remove any wet clothing and warm the center of the victim's body
first. An electric blanket works well if one is available.
Skin-to-skin contact under loose, dry layers of blankets,
clothing, towels, or sheets may also be effective. Drinking warm
beverages -- NOT ALCOHOL -- will also help increase the body
temperature. Once the body temperature has increased, keep the
victim dry and wrapped in a warm blanket including the head and
neck until help arrives.
If the victim is
suffering from severe hypothermia, he or she may be unconscious
and may not seem to have a pulse or appear to be breathing. In
this case, you need to handle the victim gently, and get
emergency assistance immediately.
Frostbite is an
injury to the skin and sometimes the deeper tissues of the body
due to freezing or formation of ice crystals in the tissue
cells. Frostbite usually develops when the air temperature is
below -12°C (10°F), but may occur at a temperature nearer
the freezing point (0°C/32°F) when other elements, such as high
winds, dampness, or general chilling of the body, are present.
Hands, feet, noses, and ears are the most likely body parts to
be affected. Most often, the condition may be painful, but is
not usually serious. However, severe untreated frostbite may
result in gangrene.
You can avoid frostbite by staying out
of the extreme cold. If you do have to go out, wear clothing to
protect your face, nose, ears, fingers, and toes. Also, wiggling

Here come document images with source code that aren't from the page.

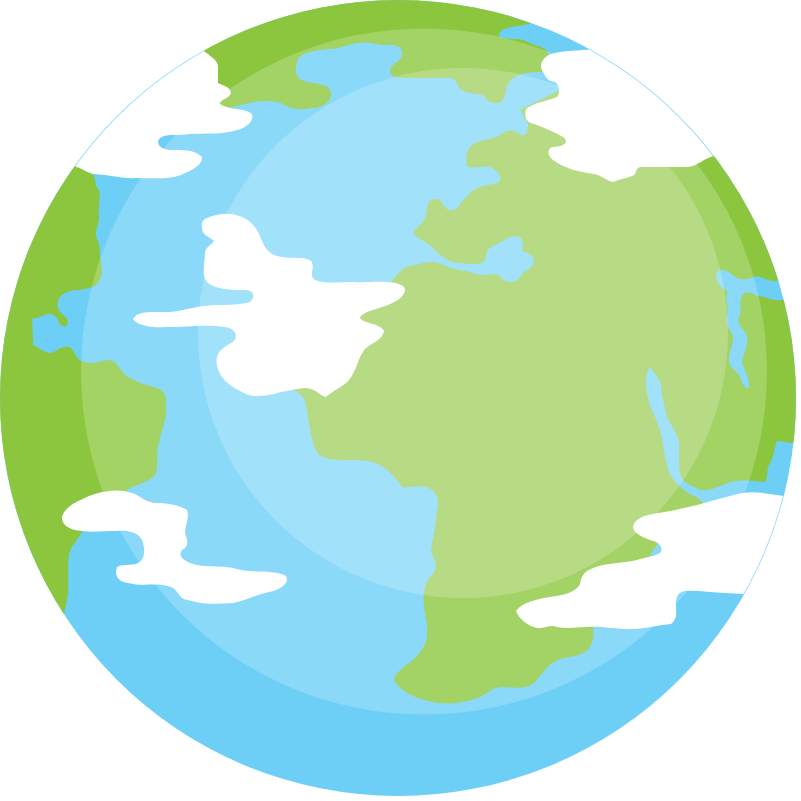
<!DOCTYPE html>
<html lang="en">
<head>
<meta charset="utf-8">
<title>Planet Earth</title>
<style>
:root { --page: #fff; --sea: #6dcff6; --land: #8cc63f; --cloud: #fff; --glow: #fff; }
html, body { margin: 0; background: var(--page); overflow: hidden; }
svg { display: block; width: 801px; height: 801px; }
.sea { fill: var(--sea); }
.land { fill: var(--land); }
.glow { fill: var(--glow); fill-opacity: .2; }
.clouds { fill: var(--cloud); }
</style>
</head>
<body>
<svg viewBox="0 0 801 801" role="img" aria-label="Globe with continents, oceans and clouds">
  <defs>
    <clipPath id="globe-edge"><circle cx="398" cy="398" r="398"/></clipPath>
    <!-- Slightly inside the globe, so a fine rim closes the circle around the clouds -->
    <clipPath id="cloud-edge"><circle cx="398" cy="398" r="397.4"/></clipPath>
  </defs>

  <circle class="sea" cx="398" cy="398" r="398"/>

  <g clip-path="url(#globe-edge)">
    <g class="land">
      <path id="arctic" d="M204 56V0H540L531 23C520 27 512 26 504 29C498 32 498 37 502 38C511 40 519 37 528 42C536 47 541 45 546 50L560 72H543C530 72 519 73 512 79C504 86 507 95 502 101C497 105 488 103 485 97C481 92 468 95 462 90C456 87 458 78 450 78H405C396 78 389 76 390 70C391 63 401 63 402 54C403 46 395 44 386 45C375 45 371 41 359 43C347 44 341 49 329 49C317 50 299 52 297 62C294 72 297 80 307 82C317 84 329 84 331 92C332 101 324 108 312 108C298 111 289 108 281 103C271 100 260 101 249 103L228 108L204 100Z"/>
      <path id="americas" d="M0 166H80L91 171C97 177 94 186 99 190C101 199 98 207 99 217C99 226 94 231 97 239C101 246 99 254 101 262C102 270 103 276 98 283C92 290 79 289 70 291C60 294 56 300 58 308C60 315 68 316 68 322C67 327 65 328 61 325C57 321 58 315 50 314C44 313 40 319 33 318C31 326 34 335 33 345C39 347 44 353 51 353C58 351 62 345 69 347C76 350 74 358 82 361C91 366 99 361 108 360C119 360 119 372 127 376C138 384 151 385 161 390C168 395 166 405 166 413C165 424 161 431 160 440C155 452 159 461 156 474C150 482 137 484 128 489L82 532C78 540 71 545 69 555C67 569 70 585 67 600L64 614L0 620Z"/>
      <path id="eurasia-africa" d="M520 110L528 124C528 133 526 136 521 135C513 128 506 130 500 135C492 140 482 139 474 144C465 149 466 158 467 166C474 170 482 165 490 167C498 170 502 177 500 181C494 186 486 184 480 187C471 190 468 196 463 200C459 207 453 213 447 209C442 205 441 198 435 199C426 200 428 208 426 215C424 223 417 227 413 233C416 238 422 239 427 243C434 247 435 253 444 257C449 262 454 263 461 263C470 264 481 266 485 260C487 254 486 249 493 246C501 243 506 237 515 236C523 236 524 243 522 251C527 253 533 254 534 260C534 265 530 269 525 271C520 276 518 283 510 282C501 282 501 273 494 274C485 276 476 275 467 271C457 270 447 267 438 263C430 260 418 265 409 266C401 268 396 277 390 283L300 345L290 389C300 392 304 396 306 405C309 421 311 443 318 454C330 464 351 458 367 461C383 463 394 475 402 487C410 488 420 484 429 488C439 493 439 502 437 510C436 524 433 538 431 550C432 557 438 563 435 570C432 577 427 577 425 588C420 605 429 619 427 636C426 645 421 652 415 658C408 665 396 670 394 680C400 692 414 697 428 701C443 705 460 704 474 699C485 697 489 688 501 687C512 687 524 690 533 684C541 677 545 667 554 662C564 656 574 658 583 653C592 649 595 637 593 628L610 590L651 555C653 548 658 545 662 540L703 503C698 495 690 496 683 489C675 483 668 474 667 464C663 453 664 440 660 431C656 416 649 408 647 393C645 383 646 372 650 367C653 372 658 377 661 384C661 395 665 406 667 417C671 426 677 432 679 443C680 456 677 468 682 478C687 486 694 486 700 490C714 492 724 482 736 481C746 479 756 482 765 482C769 476 766 470 769 465C774 458 774 449 777 441L801 444V302L783 300C774 302 766 296 757 296C750 291 742 291 741 299C739 306 743 313 738 319C739 326 743 329 747 335C749 345 743 354 742 363C745 371 750 380 749 388C745 389 742 384 740 377C737 370 730 369 729 361C728 352 734 345 733 336C732 331 727 329 727 323C726 317 729 311 727 304C725 297 729 293 726 290C720 288 714 280 717 271C724 268 730 272 735 277C742 281 750 279 756 276C763 276 769 283 779 281L801 275V156H714L560 90Z"/>
    </g>

    <circle class="glow" cx="424" cy="371.5" r="343"/>
    <circle class="glow" cx="463" cy="333" r="265"/>
  </g>

  <g class="clouds" clip-path="url(#cloud-edge)">
    <path id="cloud-northwest" d="M150 0L204 51C211 57 219 60 218 69V83C223 86 230 86 231 93C229 99 219 100 220 104C229 110 242 108 251 113C256 119 247 128 237 130C222 135 206 133 190 134C178 136 164 133 159 139C156 145 161 149 169 150C180 150 195 149 202 157C203 164 193 170 183 174C170 180 152 178 137 178C121 179 106 174 93 174C86 172 81 168 74 166L30 130Z"/>
    <path id="cloud-northeast" d="M592 49C579 51 565 50 551 54C543 57 538 65 543 72C546 77 547 81 555 82C560 86 560 93 557 97C547 101 533 103 526 109C524 117 526 122 534 124C545 128 555 132 563 137C570 142 564 147 553 147C546 149 548 156 553 160C565 169 580 172 594 174C601 175 607 181 613 182C620 179 628 178 634 175C638 171 635 167 642 167H688C698 166 704 158 714 156L770 100L650 20Z"/>
    <path id="cloud-atlantic" d="M207 218C216 214 229 212 239 216C250 219 258 229 261 239C265 249 271 256 282 257C292 259 304 256 311 261C316 267 308 275 315 280C324 284 340 282 355 282C370 283 391 279 403 286C409 292 400 300 390 304C380 309 362 311 360 318C364 324 380 323 384 331C382 341 371 343 365 349C358 357 357 370 349 380C343 387 335 389 326 397C318 395 316 388 304 388C293 390 283 391 274 394C262 396 251 398 242 392C229 386 219 377 217 366C214 350 226 347 234 341C239 335 234 328 225 327C207 324 184 327 166 327C154 328 137 326 133 319C137 311 151 312 161 312C176 313 188 308 204 306C220 304 238 306 250 302C256 297 253 290 246 290C232 290 216 290 207 282C201 275 205 263 205 252C206 247 211 245 214 241C208 236 202 235 202 228C201 223 203 219 207 218Z"/>
    <path id="cloud-southwest" d="M62 517C65 506 78 501 89 496C103 491 117 488 132 493C141 496 146 503 157 503C168 503 179 505 187 510C190 517 185 525 185 533C188 541 189 546 182 550C178 556 183 560 190 563C202 568 219 565 233 568C250 574 273 569 286 576C290 583 280 590 269 592C255 595 246 601 233 603C218 604 203 605 188 600C178 599 179 590 171 587C157 582 143 587 128 583C118 582 114 575 117 567C124 563 135 567 141 561C146 555 144 546 142 540C138 532 127 530 117 531C103 531 88 533 75 530C67 528 62 524 62 517Z"/>
    <path id="cloud-southeast" d="M801 496H784C770 494 756 491 742 493C725 497 712 501 697 505C682 509 664 512 648 515C639 517 633 522 633 528C636 535 643 537 650 540C659 542 663 547 661 552C655 557 645 557 637 560C621 564 605 562 591 569C583 572 581 578 580 584C576 593 562 595 550 597C538 599 522 602 516 611C519 619 528 626 537 628C545 629 550 624 557 627C567 629 577 627 586 627C605 626 618 630 635 629C648 628 660 625 671 624C678 619 676 611 676 604C676 597 678 592 685 591C698 590 712 593 725 593L744 594H801Z"/>
  </g>
</svg>
</body>
</html>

your fingers and toes frequently will help keep the blood
flowing to these areas of your body. If you begin to loose
feeling in your fingers and toes, or they begin to tingle, or

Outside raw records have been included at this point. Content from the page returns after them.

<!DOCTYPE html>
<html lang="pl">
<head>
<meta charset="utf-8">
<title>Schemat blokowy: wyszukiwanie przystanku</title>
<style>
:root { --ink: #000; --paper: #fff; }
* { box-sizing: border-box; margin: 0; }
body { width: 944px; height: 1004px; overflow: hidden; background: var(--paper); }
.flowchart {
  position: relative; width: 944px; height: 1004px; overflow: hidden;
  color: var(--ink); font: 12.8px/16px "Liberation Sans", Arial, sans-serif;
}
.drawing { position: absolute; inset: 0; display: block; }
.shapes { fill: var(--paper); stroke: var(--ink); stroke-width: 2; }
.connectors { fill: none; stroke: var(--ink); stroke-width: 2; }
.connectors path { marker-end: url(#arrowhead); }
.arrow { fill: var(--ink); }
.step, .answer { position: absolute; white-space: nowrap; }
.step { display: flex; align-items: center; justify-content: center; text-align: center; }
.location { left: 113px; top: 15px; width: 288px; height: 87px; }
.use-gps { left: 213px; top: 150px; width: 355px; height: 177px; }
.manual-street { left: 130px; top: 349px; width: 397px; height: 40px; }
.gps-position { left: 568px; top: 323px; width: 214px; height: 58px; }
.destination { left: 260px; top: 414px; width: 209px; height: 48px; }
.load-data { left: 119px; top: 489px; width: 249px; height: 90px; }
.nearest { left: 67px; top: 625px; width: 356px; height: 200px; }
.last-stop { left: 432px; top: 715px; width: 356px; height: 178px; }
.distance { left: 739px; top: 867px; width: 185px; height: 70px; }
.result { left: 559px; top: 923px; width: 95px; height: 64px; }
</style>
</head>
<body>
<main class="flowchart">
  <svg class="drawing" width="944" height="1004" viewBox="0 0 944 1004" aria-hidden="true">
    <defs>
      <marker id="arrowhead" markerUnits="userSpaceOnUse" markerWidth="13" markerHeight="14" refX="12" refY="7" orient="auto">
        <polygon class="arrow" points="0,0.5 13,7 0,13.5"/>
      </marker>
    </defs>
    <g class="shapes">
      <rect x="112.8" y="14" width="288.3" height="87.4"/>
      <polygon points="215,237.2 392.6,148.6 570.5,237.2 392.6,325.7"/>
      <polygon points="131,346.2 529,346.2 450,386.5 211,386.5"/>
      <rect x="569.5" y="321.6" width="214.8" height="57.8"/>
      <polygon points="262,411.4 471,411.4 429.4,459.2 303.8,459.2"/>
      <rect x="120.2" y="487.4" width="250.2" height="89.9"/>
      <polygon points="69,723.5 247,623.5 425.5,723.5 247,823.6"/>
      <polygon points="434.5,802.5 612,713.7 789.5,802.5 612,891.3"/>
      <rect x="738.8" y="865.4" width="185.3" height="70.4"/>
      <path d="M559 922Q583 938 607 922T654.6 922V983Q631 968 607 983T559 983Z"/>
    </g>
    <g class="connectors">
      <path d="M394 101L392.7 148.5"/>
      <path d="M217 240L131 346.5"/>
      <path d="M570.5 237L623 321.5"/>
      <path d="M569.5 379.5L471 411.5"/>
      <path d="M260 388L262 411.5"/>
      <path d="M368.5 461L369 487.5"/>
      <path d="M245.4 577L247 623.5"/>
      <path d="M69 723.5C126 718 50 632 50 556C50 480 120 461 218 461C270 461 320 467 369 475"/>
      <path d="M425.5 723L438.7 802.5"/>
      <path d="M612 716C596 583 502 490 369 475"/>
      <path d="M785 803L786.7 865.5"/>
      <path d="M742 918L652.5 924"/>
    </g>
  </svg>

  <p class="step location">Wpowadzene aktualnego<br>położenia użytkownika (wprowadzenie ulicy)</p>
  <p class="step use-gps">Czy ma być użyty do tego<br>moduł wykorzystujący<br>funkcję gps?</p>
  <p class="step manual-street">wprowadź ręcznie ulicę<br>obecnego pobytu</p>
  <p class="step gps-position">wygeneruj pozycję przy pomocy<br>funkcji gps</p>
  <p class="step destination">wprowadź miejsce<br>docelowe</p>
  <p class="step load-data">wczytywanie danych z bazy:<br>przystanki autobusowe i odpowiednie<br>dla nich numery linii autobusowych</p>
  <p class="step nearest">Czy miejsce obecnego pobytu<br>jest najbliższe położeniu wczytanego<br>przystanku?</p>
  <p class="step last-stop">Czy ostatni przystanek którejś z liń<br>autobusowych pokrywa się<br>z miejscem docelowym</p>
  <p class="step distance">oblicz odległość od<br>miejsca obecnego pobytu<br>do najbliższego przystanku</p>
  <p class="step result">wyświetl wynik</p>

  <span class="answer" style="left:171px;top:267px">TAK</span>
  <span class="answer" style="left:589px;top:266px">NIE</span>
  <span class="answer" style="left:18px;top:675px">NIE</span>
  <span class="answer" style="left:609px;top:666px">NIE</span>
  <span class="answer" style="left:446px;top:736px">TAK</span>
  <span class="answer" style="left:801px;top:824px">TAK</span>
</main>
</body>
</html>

feel painful, go inside and warm up.Signs and symptoms of
- A "pins and needles" sensation,
followed by numbness
- Hard, pale, cold skin
How to treat frostbite:
If you suspect you have frostbite, it is
important to get indoors or to a warm shelter as soon as
possible. Take off any constricting jewelry or wet clothing.
Immerse the affected area of your body in warm -- NOT HOT --
water, or apply warm cloths to affected areas of your ears,
nose, or cheeks for 20-30 minutes. When your tissue has been
thoroughly warmed, the skin will be soft and sensation will
return. You should not use a heating pad, heat lamp, or the heat
from a stove, fireplace, or radiator to warm yourself. Because
you do not have any sensation in these areas of your body, they
may burn easily and you would not feel it. Try to move the area
of your body that is affected as little as possible. This helps
decrease the damage to the affected area.
For further information, contact:
Emergicare Medical Training